Washington, December 5 (ANI): A new study by an international research team has opened up a window into the earth to reveal Hawaii's deep roots, by suggesting that the Hawaiian hot spot is the result of an upwelling high-temperature plume from the lower mantle.
The project, called the Plume-Lithosphere Undersea Melt Experiment (PLUME), deployed a large network of seafloor seismometers at 73 sites off Hawaii during four research cruises over more than two-years.
It represented the largest ocean-bottom seismometer (OBS) experiment in the world, reaching deeper into the lower mantle than previous experiments.
Geophysicist Gabi Laske of the Scripps Institution of Oceanography at UC San Diego led the PLUME experiment.
Laske's research involves long-term, ocean-bottom earthquake monitoring to find and image the plume that gives rise to spectacular Hawaiian island chain of volcanoes and to better understand how they are fed by a super-heated plume from deep in the earth.
"The PLUME team has unambiguously traced the Hawaiian plume from the seafloor through Earth's mantle transition zone," said Laske.
The transition zone was previously thought to be a layer that obstructs whole-mantle convection between the core and the surface of the planet.
The seismometers were used to record the timing of seismic shear waves from large earthquakes (magnitudes greater than 5.5) around the world.

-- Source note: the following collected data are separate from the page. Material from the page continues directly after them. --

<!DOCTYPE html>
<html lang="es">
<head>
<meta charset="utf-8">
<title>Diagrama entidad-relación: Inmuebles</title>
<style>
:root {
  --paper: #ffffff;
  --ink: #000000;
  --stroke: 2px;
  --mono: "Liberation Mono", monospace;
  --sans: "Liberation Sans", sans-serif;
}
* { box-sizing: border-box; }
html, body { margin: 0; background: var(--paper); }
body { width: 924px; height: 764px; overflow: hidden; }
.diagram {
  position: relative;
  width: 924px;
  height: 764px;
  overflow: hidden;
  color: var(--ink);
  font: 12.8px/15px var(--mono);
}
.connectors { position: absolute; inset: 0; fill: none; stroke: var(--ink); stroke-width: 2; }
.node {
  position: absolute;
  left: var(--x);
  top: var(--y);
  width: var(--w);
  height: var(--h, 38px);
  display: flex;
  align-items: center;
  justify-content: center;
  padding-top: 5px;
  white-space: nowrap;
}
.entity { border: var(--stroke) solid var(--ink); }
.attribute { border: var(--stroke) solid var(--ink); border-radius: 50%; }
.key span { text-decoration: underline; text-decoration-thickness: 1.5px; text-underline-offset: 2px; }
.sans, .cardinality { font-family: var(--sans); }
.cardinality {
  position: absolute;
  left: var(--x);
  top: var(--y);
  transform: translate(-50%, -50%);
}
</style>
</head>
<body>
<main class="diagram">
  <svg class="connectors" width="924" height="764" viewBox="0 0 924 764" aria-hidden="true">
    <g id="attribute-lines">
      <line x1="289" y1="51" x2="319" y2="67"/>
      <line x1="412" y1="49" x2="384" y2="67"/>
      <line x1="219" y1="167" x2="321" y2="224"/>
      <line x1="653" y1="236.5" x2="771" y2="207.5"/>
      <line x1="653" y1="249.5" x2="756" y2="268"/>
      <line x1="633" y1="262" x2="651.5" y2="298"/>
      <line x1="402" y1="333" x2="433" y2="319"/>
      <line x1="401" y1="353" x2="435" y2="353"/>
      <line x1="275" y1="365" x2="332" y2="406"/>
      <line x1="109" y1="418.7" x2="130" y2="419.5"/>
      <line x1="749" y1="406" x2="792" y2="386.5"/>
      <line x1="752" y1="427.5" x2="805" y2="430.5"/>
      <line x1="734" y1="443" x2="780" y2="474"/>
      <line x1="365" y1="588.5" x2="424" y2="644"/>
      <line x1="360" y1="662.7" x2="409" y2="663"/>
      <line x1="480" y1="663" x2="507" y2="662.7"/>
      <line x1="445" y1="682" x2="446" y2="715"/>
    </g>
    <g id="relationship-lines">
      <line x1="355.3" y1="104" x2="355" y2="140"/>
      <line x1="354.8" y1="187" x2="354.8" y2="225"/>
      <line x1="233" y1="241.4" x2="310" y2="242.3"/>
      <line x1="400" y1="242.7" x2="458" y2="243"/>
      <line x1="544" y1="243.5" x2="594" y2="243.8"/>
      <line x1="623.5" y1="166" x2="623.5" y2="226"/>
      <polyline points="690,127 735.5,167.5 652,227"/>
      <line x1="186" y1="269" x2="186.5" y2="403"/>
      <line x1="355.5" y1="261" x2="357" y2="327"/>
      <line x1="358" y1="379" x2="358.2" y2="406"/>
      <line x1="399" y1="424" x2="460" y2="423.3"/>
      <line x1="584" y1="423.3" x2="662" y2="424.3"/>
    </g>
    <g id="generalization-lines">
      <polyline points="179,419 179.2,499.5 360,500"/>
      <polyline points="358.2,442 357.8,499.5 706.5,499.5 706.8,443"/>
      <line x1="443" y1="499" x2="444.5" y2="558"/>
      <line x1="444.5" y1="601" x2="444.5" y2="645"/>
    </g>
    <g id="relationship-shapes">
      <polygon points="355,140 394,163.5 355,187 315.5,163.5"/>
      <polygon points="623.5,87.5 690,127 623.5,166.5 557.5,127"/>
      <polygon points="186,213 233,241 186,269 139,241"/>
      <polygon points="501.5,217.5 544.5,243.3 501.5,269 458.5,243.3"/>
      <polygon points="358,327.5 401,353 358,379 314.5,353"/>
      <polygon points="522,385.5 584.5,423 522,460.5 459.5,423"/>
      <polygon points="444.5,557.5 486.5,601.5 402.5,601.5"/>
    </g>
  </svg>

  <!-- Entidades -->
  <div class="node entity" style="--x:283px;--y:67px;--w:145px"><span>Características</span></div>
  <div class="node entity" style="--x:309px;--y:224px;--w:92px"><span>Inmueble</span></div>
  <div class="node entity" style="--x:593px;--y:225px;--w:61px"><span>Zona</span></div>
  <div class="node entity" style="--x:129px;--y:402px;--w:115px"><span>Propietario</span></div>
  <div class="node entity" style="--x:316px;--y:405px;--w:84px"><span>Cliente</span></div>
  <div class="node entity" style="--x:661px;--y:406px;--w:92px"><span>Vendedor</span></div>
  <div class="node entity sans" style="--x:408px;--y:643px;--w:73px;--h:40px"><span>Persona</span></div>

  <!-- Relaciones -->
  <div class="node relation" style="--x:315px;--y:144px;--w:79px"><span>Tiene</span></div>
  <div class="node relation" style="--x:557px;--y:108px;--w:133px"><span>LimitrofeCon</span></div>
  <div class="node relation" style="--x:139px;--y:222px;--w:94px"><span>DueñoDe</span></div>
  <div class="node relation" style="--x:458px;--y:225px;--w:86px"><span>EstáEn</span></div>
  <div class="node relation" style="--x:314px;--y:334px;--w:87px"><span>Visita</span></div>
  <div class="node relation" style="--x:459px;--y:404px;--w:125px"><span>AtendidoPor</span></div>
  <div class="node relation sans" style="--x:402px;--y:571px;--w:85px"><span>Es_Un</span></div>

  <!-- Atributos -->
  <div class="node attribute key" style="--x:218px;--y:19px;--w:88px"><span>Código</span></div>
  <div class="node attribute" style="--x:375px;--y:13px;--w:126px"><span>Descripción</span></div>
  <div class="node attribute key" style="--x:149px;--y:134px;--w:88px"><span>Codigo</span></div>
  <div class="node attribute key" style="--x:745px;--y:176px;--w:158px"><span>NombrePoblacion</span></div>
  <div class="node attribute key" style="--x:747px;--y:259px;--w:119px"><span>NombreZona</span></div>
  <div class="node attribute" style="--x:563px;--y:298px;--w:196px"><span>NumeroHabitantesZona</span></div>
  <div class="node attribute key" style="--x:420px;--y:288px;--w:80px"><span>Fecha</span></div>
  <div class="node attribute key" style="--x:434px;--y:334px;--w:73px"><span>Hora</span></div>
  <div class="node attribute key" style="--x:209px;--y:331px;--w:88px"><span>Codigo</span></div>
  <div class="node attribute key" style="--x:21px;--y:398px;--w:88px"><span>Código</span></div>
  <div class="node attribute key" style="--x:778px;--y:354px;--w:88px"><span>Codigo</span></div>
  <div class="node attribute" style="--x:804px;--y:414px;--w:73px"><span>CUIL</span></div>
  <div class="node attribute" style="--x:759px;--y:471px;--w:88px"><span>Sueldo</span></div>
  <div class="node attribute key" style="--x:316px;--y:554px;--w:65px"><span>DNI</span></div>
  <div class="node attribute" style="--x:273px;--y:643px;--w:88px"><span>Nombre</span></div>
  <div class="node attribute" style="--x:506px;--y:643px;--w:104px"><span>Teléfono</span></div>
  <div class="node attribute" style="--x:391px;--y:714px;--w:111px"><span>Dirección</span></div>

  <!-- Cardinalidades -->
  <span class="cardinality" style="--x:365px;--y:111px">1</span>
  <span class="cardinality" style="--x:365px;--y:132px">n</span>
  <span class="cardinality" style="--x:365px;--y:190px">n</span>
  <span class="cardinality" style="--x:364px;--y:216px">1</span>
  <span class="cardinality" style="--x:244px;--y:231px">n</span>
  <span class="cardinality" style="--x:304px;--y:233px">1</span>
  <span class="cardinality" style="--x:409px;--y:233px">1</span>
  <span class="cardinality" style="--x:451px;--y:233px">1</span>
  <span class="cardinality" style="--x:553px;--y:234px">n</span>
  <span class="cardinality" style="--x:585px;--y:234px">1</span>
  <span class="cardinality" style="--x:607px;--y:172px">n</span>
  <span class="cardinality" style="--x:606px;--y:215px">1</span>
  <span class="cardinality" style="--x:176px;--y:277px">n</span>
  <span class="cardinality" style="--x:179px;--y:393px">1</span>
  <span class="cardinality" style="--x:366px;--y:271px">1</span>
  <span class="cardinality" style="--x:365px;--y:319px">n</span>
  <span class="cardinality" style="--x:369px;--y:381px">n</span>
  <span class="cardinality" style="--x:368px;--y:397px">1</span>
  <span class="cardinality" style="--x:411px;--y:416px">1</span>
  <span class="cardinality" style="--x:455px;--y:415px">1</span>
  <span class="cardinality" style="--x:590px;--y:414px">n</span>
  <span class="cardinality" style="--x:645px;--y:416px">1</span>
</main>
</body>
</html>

This information can be used to determine whether seismic waves travel more slowly through hot rock as they pass beneath Hawaii.
Combining the timing measurements from many earthquakes recorded on many seismometers allowed researchers to construct a sophisticated three-dimensional image of the Hawaiian mantle.
The large, 1,000-kilometers (621-miles) wide aperture of the seafloor ocean bottom seismometer network, developed at Scripps yielded unprecedented precision and resolution in a remote oceanic region and included SKS waves, a type of wave that travels through the earth's core, that was critical for extending the imaging down to 1,500 kilometers (932-mile) depth.
The images from the PLUME experiment provide strong support for the existence of a mantle plume beneath Hawaii.
Results of the project indicate a strong case for the existence of a deep mantle plume, which has fundamental implications-not just for Hawaii, but more generally for the form of convection in the solid Earth, Earth's composition with depth, its evolution over geologic time and how the earth releases heat. (ANI)